Decreasing social mobility in South Korean society is driven by a failure of government policies surrounding social and economic justice, the effort to close income disparity has largely backfired. For example, despite Moon Jae-in's introduction of minimum wage increases led to 20% of the lowest earners seeing a 3.7% fall in income compared with the same period in the previous year. Likewise maximum weekly work hours legislation backfired, with no change in national leisure time, aside from a few companies in Seoul, while bars and restaurants in the capital reported a loss in business following the new law. While many experts argue the the country is overshadowed by their fast-developing and advanced neighbours and failing to catch up, others blame the governments push to establish relations with North Korea as taken precedence over tackling income disparity. Political mismanagement has enabled a strict social hierarchy to solidify in South Korean culture, and government’s policies have failed to address the increasing difficulty lower income individuals and families face in order to better their lives.

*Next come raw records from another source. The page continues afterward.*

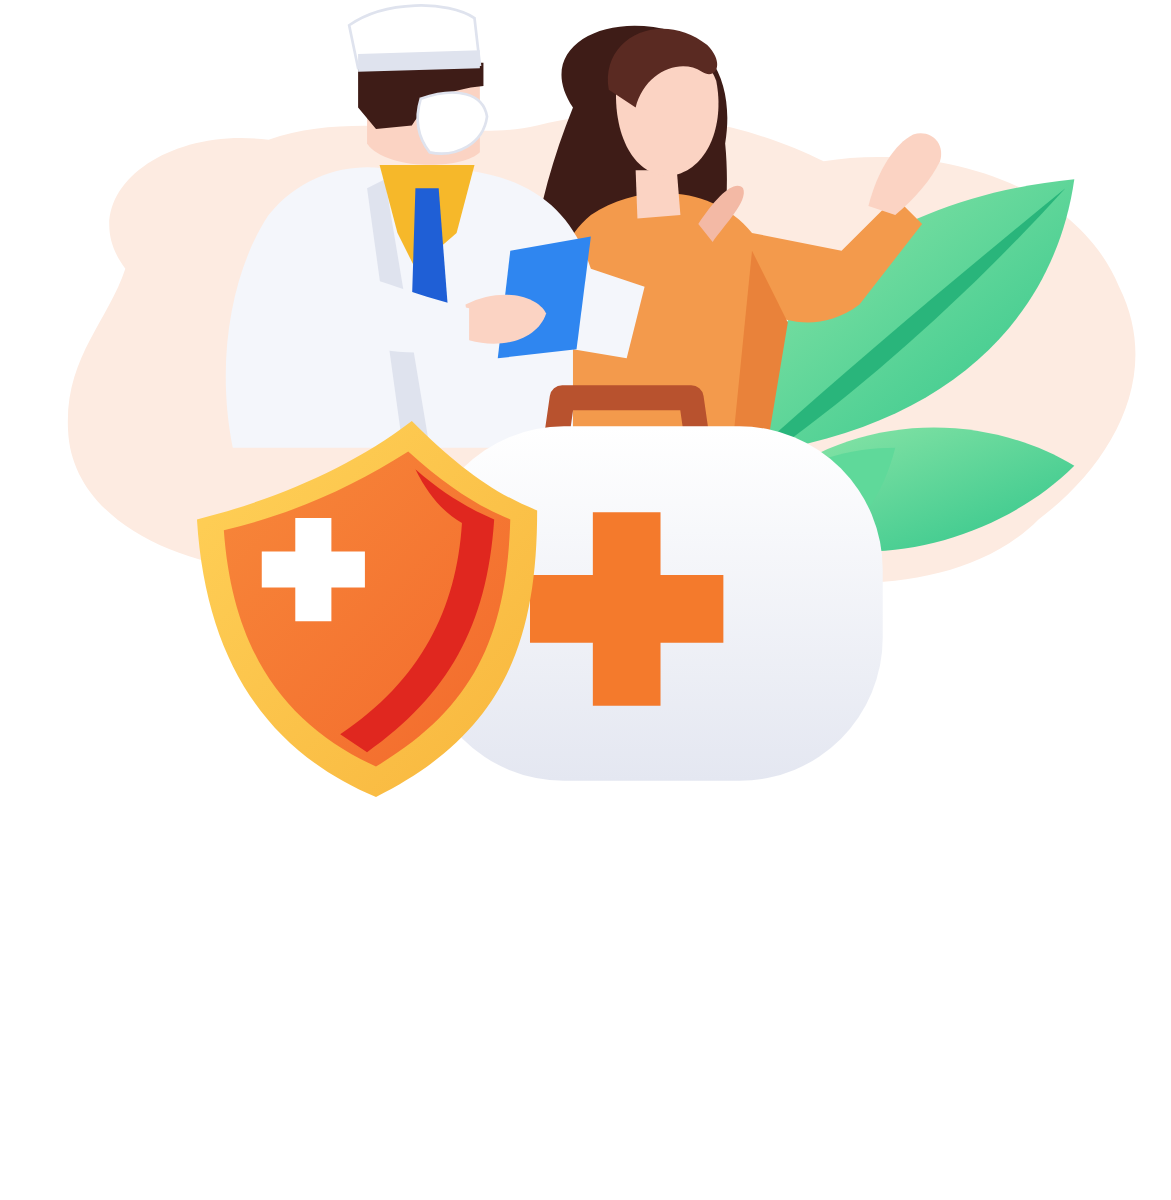
<!DOCTYPE html>
<html lang="en">
<head>
<meta charset="utf-8">
<title>Health Care Illustration</title>
<style>
  :root {
    --canvas-bg: #ffffff;
    --blush: #fdebe1;
    --leaf-light: #8ee6a8;
    --leaf-dark: #2fc58a;
    --coat: #f4f6fb;
    --coat-shade: #dfe3ee;
    --skin: #fbd3c3;
    --skin-shade: #f3b9a5;
    --hair: #5a2a22;
    --hair-dark: #3e1c17;
    --shirt: #f39a4c;
    --shirt-shade: #e9823a;
    --tie: #1f5fd6;
    --collar: #f6b82a;
    --clipboard: #2f86f0;
    --kit: #f7f8fc;
    --kit-shade: #e4e7f1;
    --kit-handle: #b8522e;
    --cross: #f47a2c;
    --shield-rim: #f8b63d;
    --shield-face: #f36a2c;
    --shield-stripe: #e0271f;
  }
  html, body { margin: 0; padding: 0; overflow: hidden; background: var(--canvas-bg); }
  .canvas { width: 1171px; height: 1200px; position: relative; overflow: hidden; background: var(--canvas-bg); }
  .canvas svg { display: block; width: 1171px; height: 1200px; }
</style>
</head>
<body>
<main class="canvas">
<svg viewBox="0 0 654 670" xmlns="http://www.w3.org/2000/svg" role="img" aria-label="Doctor and patient beside a first aid kit and a protective shield">
  <defs>
    <linearGradient id="leafGradient" x1="0" y1="0" x2="1" y2="1">
      <stop offset="0" stop-color="var(--leaf-light)"/>
      <stop offset="1" stop-color="var(--leaf-dark)"/>
    </linearGradient>
    <linearGradient id="shieldRimGradient" x1="0" y1="0" x2="1" y2="1">
      <stop offset="0" stop-color="#ffd158"/>
      <stop offset="1" stop-color="var(--shield-rim)"/>
    </linearGradient>
    <linearGradient id="shieldFaceGradient" x1="0" y1="0" x2="1" y2="1">
      <stop offset="0" stop-color="#f7873a"/>
      <stop offset="1" stop-color="var(--shield-face)"/>
    </linearGradient>
    <linearGradient id="kitGradient" x1="0" y1="0" x2="0" y2="1">
      <stop offset="0" stop-color="#ffffff"/>
      <stop offset="1" stop-color="var(--kit-shade)"/>
    </linearGradient>
    <path id="crossShape" d="M-14 -40 H14 V-14 H40 V14 H14 V40 H-14 V14 H-40 V-14 H-14 Z"/>
  </defs>

  <g class="backdrop-blob">
    <path fill="var(--blush)" d="M70 150 C40 110 90 70 150 78 C200 60 260 80 300 70 C360 55 420 70 460 90 C520 80 600 100 625 160 C650 210 620 260 580 290 C540 330 470 330 420 320 C340 340 240 330 170 320 C100 320 40 290 38 240 C36 200 60 180 70 150 Z"/>
  </g>

  <g class="leaves">
    <path fill="url(#leafGradient)" d="M420 230 C430 160 500 110 600 100 C590 170 540 230 440 250 Z"/>
    <path fill="#29b57b" d="M430 245 C480 200 540 150 595 105 C545 160 490 210 435 250 Z"/>
    <path fill="url(#leafGradient)" d="M430 270 C480 230 550 230 600 260 C560 300 490 320 440 300 Z"/>
    <path fill="#5fd99a" d="M410 300 C430 260 470 250 500 250 C490 290 460 320 420 320 Z"/>
  </g>

  <g class="patient">
    <path fill="var(--hair-dark)" d="M320 60 C300 30 330 10 365 15 C400 20 410 50 405 80 C410 130 395 180 380 210 L300 210 C290 160 300 110 320 60 Z"/>
    <path fill="var(--shirt)" d="M330 120 C360 100 400 105 420 130 L470 140 L500 110 L515 125 L480 170 C460 185 440 180 430 175 L430 240 L300 240 C300 190 305 140 330 120 Z"/>
    <path fill="var(--shirt-shade)" d="M420 140 L440 180 L430 240 L410 240 Z"/>
    <path fill="var(--skin)" d="M485 115 C490 95 500 80 510 75 C520 72 528 80 525 90 C520 100 512 110 500 120 Z"/>
    <path fill="var(--skin)" d="M355 95 L378 95 L380 120 L356 122 Z"/>
    <path fill="var(--skin)" d="M345 40 C350 20 390 18 400 45 C405 70 395 95 375 98 C355 100 340 75 345 40 Z"/>
    <path fill="var(--hair)" d="M340 50 C335 20 370 5 395 25 C405 35 400 45 392 40 C380 32 360 40 355 60 Z"/>
    <path fill="var(--skin-shade)" d="M390 125 C400 110 410 100 415 105 C418 112 405 125 398 135 Z"/>
  </g>

  <g class="doctor">
    <path fill="var(--coat)" d="M150 120 C170 95 200 90 220 95 L260 95 C300 100 320 120 330 150 L360 160 L350 200 L320 195 L320 250 L130 250 C120 200 130 150 150 120 Z"/>
    <path fill="var(--coat-shade)" d="M215 100 L240 250 L225 250 L205 105 Z"/>
    <path fill="var(--collar)" d="M212 92 L265 92 L255 130 L232 150 L222 130 Z"/>
    <path fill="var(--tie)" d="M232 105 L245 105 L250 170 L240 185 L230 170 Z"/>
    <rect x="194" y="174" width="28" height="14" rx="5" fill="#2f6fd8"/>
    <rect x="200" y="178" width="16" height="5" rx="2" fill="#bfe0ff"/>
    <path fill="var(--clipboard)" d="M285 140 L330 132 L322 195 L278 200 Z"/>
    <path fill="var(--skin)" d="M260 170 C280 160 300 165 305 175 C300 190 280 195 262 190 Z"/>
    <path fill="var(--coat)" d="M180 150 C200 150 230 165 262 172 L262 195 C230 200 190 195 170 180 Z"/>
    <path fill="var(--skin)" d="M205 35 L268 35 L268 85 C258 95 215 95 205 80 Z"/>
    <path fill="var(--hair-dark)" d="M200 35 L270 35 L270 48 C250 50 240 55 230 70 L210 72 L200 60 Z"/>
    <path fill="#ffffff" stroke="var(--coat-shade)" stroke-width="1.5" d="M235 55 C255 48 270 52 272 65 C270 80 255 88 240 85 C232 75 232 65 235 55 Z"/>
    <path fill="#ffffff" stroke="var(--coat-shade)" stroke-width="1.5" d="M195 14 C215 0 250 0 265 10 L268 36 L200 38 Z"/>
    <path fill="var(--coat-shade)" d="M200 30 L268 28 L268 38 L200 40 Z"/>
  </g>

  <g class="first-aid-kit">
    <path fill="none" stroke="var(--kit-handle)" stroke-width="14" stroke-linecap="round" stroke-linejoin="round" d="M310 250 L314 222 L386 222 L390 250"/>
    <rect x="235" y="238" width="258" height="198" rx="80" fill="url(#kitGradient)"/>
    <use href="#crossShape" transform="translate(350 340) scale(1.35)" fill="var(--cross)"/>
  </g>

  <g class="shield">
    <path fill="url(#shieldRimGradient)" d="M110 290 C150 280 195 262 230 235 C255 260 275 275 300 285 C300 360 280 410 210 445 C150 420 115 370 110 290 Z"/>
    <path fill="url(#shieldFaceGradient)" d="M125 296 C160 288 195 273 228 252 C250 272 268 283 285 290 C283 355 265 395 210 428 C160 405 130 365 125 296 Z"/>
    <path fill="var(--shield-stripe)" d="M232 262 C248 276 262 284 276 290 C272 350 250 388 205 420 L190 410 C235 380 255 340 258 292 C248 286 240 278 232 262 Z"/>
    <use href="#crossShape" transform="translate(175 318) scale(0.72)" fill="#ffffff"/>
  </g>
</svg>
</main>
</body>
</html>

In recent years there have been growing trends of the use of gold/dirt spoon in order to describe social standing in South Korea, first being used on the Internet and gradually creeping into the Korean consciousness through a number of recent films covering social issues in the country. In this way then awareness of inequality has grown in South Korea, and attitudes are beginning to reflect this as disenfranchised citizens are progressively speaking out against inequality and against government policy. The Pew Research Centre conducted research into attitudes surrounding inequality finding that South Koreans were most likely to associate success with knowing the right people. However they were also one of the top ranking developed countries to believe that children will be more financially stable than the previous generation, indicating attitudes may not be as negative or defeatist as other countries. In addition Korean Economic Research Institute study of OECD countries shows that Korean income mobility is not that low, comparatively similar to New Zealand and Sweden, which indicates there may be more of a media influence behind attitudes surrounding inequality than a genuine level of despair in society.